Where in the records does the word "ffffff" appear? Copy each line that holds it.

──────── Record set

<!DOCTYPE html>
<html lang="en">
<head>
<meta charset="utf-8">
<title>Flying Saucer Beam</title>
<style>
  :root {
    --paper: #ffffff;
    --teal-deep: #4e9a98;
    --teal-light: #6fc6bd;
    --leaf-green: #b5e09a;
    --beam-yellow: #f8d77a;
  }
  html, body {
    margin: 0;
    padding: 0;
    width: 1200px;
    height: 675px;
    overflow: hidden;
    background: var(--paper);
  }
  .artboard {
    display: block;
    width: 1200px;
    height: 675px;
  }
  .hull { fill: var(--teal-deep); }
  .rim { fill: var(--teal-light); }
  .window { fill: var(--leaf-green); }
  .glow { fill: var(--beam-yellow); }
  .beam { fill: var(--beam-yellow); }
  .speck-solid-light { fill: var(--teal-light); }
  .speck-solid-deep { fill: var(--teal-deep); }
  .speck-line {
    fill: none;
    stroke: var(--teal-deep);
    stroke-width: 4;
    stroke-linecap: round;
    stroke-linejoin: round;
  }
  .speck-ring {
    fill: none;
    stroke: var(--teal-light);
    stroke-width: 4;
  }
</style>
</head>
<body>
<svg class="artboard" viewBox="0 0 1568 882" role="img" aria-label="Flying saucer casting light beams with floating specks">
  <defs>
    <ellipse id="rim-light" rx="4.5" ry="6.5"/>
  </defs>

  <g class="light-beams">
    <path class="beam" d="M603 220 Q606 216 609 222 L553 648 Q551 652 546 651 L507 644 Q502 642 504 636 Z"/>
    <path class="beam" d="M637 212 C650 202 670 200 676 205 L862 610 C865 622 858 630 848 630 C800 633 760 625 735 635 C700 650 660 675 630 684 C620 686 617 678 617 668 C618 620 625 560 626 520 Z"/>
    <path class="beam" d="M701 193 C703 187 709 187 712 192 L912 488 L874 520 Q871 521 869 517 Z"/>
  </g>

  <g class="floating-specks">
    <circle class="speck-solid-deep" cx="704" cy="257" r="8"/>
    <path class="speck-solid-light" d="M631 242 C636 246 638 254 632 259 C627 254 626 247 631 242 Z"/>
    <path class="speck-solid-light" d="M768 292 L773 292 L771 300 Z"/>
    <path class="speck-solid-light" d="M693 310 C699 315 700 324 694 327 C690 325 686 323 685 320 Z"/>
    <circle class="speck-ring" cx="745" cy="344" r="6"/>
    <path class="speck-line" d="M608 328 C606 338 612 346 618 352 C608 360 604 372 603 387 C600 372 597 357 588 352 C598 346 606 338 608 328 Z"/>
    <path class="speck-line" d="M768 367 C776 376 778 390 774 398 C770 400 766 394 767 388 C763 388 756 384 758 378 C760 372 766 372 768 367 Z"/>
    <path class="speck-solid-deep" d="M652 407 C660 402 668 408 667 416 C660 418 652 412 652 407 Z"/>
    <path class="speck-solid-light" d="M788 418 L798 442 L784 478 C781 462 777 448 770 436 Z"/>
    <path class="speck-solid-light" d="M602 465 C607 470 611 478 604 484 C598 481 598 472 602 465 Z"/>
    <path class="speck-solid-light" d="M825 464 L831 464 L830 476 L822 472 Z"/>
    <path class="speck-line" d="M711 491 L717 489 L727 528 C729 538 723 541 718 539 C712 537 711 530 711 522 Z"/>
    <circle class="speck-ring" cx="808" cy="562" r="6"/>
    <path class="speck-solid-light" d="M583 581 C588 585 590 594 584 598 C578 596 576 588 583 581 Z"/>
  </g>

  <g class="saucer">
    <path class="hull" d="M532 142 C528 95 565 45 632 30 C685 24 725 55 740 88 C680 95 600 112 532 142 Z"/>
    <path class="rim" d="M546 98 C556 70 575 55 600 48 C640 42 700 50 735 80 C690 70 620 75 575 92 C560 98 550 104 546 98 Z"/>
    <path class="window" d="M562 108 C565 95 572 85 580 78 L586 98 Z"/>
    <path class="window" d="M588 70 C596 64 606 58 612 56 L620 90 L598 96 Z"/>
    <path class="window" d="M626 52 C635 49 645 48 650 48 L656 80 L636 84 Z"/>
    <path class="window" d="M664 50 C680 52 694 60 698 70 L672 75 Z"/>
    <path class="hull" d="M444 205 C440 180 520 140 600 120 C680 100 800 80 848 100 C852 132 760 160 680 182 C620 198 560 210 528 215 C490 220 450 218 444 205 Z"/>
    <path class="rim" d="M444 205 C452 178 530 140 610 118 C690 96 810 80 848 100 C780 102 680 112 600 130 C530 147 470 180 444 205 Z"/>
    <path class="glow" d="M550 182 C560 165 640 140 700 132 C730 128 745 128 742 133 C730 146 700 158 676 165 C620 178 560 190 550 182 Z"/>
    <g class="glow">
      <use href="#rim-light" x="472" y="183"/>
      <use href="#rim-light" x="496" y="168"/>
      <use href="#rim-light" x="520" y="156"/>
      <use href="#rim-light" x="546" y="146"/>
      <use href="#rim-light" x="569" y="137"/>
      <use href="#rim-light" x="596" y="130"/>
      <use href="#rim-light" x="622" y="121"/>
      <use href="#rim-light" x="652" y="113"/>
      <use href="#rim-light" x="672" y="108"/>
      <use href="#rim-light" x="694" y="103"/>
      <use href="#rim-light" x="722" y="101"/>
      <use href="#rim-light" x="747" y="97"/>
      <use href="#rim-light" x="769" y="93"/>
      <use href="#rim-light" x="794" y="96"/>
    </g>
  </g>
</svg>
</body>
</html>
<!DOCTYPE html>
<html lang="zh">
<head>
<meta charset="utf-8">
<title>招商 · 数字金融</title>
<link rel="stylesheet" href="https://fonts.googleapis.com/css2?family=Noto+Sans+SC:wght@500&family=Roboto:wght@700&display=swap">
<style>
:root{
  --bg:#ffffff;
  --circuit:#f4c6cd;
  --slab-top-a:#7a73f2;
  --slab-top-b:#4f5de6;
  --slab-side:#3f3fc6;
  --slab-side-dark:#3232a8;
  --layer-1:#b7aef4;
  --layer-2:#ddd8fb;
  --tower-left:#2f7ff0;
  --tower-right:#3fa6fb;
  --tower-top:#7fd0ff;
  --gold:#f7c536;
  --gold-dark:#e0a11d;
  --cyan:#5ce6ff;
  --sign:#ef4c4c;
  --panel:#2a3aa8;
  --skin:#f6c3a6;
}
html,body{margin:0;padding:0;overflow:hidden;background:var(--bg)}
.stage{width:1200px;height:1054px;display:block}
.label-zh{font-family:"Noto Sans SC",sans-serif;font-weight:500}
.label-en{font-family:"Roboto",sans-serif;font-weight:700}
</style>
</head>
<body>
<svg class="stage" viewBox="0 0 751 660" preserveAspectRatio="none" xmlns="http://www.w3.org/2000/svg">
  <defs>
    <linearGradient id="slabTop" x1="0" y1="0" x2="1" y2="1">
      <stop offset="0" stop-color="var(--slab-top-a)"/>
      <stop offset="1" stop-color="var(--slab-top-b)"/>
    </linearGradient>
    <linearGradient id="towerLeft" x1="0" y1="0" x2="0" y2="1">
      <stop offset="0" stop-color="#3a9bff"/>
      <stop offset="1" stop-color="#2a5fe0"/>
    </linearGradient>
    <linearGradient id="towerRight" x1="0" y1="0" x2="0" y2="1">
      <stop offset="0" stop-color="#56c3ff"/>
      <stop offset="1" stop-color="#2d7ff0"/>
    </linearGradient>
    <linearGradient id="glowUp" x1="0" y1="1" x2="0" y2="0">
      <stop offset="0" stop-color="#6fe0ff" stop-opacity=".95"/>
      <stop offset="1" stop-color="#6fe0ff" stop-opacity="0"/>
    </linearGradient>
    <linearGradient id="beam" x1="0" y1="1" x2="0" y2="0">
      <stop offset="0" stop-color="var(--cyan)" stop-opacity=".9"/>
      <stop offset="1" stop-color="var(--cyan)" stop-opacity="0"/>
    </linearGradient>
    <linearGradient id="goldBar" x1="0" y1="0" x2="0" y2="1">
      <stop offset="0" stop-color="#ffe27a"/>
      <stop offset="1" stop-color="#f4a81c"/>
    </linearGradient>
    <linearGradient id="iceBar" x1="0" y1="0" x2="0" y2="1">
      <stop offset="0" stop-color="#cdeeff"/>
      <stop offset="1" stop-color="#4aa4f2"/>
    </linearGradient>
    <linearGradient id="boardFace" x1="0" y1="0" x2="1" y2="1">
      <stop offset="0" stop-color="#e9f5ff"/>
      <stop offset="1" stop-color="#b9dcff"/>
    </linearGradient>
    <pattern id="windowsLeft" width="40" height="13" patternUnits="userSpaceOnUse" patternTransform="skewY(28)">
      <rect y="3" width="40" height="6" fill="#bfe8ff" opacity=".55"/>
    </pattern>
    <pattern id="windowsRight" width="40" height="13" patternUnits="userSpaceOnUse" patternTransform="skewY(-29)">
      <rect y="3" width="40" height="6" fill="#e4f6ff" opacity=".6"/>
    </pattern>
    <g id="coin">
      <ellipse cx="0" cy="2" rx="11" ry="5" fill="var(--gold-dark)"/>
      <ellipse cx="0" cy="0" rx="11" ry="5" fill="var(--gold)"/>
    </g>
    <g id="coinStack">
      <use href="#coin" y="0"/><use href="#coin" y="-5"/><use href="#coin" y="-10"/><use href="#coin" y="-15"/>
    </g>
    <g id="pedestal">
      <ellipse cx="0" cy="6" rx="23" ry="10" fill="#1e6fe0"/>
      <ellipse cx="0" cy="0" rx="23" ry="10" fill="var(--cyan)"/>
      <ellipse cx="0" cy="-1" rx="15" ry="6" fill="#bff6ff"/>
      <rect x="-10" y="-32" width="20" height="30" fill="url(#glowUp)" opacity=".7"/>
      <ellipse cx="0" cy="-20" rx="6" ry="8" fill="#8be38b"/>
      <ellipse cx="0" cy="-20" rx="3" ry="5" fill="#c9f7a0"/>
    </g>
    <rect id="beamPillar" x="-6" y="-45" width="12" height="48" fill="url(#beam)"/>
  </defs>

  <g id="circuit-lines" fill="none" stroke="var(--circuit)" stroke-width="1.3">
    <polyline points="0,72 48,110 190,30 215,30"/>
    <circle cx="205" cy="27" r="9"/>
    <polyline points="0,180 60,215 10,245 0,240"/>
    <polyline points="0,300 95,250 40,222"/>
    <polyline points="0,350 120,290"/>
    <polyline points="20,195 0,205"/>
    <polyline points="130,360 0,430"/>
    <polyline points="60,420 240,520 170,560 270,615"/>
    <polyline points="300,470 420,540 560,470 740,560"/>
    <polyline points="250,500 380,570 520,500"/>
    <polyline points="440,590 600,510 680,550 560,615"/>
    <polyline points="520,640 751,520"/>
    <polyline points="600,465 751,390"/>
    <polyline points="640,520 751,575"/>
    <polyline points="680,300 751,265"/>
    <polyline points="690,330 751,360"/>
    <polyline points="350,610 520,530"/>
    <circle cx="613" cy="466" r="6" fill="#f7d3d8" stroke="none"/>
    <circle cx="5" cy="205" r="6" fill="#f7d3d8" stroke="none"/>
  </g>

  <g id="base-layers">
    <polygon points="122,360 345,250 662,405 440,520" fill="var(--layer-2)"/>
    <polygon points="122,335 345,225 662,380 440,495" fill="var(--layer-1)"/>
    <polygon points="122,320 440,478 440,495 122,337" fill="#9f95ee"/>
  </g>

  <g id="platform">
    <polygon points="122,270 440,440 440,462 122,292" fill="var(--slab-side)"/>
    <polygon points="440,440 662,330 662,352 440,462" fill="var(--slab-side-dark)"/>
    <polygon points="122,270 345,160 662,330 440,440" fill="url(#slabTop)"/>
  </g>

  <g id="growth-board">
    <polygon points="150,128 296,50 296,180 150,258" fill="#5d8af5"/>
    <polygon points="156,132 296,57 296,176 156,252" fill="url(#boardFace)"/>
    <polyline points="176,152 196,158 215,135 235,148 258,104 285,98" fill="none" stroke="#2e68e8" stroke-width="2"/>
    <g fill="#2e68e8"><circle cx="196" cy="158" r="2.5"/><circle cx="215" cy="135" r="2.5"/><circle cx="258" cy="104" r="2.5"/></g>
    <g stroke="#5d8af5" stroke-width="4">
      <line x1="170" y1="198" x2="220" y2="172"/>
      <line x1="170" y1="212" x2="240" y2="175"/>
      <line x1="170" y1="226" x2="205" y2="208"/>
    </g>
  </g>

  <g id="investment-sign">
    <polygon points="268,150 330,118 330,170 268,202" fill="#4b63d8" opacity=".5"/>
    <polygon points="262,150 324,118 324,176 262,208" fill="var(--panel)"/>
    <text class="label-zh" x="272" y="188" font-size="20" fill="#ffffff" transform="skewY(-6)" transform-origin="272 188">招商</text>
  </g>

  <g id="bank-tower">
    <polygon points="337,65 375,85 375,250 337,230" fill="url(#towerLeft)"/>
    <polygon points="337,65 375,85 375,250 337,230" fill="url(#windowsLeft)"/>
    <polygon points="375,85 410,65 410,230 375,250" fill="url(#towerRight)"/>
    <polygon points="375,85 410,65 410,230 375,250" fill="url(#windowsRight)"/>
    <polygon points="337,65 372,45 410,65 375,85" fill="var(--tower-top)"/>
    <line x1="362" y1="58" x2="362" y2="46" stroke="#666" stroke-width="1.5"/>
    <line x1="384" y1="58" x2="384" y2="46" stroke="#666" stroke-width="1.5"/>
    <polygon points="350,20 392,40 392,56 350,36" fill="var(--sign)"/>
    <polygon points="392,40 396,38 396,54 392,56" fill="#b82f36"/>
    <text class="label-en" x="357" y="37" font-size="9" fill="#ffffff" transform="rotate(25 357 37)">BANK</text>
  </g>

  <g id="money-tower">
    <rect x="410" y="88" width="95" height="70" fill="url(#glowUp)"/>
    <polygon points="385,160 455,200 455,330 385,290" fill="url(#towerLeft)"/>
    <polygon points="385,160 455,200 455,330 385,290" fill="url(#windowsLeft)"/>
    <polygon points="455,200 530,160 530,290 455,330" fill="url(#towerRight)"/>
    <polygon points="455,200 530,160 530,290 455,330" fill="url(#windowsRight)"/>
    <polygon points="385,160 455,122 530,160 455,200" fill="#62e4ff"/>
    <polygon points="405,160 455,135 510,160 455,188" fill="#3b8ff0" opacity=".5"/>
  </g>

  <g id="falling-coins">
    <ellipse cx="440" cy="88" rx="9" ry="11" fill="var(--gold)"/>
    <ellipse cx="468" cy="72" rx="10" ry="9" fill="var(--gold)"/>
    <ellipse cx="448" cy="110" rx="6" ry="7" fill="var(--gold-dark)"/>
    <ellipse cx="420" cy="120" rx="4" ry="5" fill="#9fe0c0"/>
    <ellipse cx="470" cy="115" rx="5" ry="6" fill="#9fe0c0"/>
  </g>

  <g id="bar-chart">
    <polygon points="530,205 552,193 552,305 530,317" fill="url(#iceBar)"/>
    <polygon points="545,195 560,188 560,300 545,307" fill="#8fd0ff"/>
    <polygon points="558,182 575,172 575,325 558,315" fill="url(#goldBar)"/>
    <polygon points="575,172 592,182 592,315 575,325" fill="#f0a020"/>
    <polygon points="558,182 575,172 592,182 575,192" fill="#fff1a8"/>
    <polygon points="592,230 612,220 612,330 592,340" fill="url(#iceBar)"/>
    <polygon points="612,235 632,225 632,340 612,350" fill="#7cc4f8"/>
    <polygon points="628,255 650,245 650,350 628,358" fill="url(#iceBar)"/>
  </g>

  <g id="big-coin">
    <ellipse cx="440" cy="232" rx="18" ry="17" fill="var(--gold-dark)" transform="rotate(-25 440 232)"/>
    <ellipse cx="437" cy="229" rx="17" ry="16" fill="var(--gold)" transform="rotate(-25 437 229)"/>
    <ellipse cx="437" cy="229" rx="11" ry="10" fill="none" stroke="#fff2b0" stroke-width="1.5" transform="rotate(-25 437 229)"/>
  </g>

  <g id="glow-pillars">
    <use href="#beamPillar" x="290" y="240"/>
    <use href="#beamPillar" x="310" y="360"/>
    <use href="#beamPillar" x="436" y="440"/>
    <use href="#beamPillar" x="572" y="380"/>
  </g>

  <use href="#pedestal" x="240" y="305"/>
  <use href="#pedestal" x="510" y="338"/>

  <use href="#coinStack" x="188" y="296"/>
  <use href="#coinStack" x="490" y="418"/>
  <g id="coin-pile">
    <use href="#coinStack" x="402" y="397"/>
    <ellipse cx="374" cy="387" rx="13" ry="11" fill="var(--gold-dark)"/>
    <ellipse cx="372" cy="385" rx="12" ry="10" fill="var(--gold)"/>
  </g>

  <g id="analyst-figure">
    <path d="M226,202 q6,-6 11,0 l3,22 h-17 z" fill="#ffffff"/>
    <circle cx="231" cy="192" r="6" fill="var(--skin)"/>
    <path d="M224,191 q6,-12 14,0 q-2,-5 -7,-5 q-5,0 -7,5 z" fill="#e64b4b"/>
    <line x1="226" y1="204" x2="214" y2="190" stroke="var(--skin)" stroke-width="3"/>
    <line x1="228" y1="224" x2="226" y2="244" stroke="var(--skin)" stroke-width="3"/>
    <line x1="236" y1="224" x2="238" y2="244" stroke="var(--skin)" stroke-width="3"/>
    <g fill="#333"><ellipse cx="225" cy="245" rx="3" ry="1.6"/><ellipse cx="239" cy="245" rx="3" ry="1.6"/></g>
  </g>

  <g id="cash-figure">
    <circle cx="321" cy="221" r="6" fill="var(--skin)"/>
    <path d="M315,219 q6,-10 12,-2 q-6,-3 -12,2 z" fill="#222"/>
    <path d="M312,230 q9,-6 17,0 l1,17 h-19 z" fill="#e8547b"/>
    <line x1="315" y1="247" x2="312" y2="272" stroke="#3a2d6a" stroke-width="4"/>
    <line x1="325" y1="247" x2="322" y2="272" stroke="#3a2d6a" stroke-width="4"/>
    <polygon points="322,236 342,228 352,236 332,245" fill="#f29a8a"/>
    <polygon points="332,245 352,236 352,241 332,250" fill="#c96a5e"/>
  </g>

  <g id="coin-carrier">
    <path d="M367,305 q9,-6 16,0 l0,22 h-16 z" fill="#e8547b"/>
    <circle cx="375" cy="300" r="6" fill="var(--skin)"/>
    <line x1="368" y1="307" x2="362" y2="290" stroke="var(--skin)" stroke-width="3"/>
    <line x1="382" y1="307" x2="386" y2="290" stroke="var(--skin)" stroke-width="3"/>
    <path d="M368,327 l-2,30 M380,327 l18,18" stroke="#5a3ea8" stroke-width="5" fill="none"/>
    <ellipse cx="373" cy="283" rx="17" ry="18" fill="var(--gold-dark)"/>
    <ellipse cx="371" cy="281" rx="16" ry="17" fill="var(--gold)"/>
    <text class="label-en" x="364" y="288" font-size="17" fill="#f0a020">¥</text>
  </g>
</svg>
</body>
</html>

────────────────

-- The completed task --
    --paper: #ffffff;
  --bg:#ffffff;
    <text class="label-zh" x="272" y="188" font-size="20" fill="#ffffff" transform="skewY(-6)" transform-origin="272 188">招商</text>
    <text class="label-en" x="357" y="37" font-size="9" fill="#ffffff" transform="rotate(25 357 37)">BANK</text>
    <path d="M226,202 q6,-6 11,0 l3,22 h-17 z" fill="#ffffff"/>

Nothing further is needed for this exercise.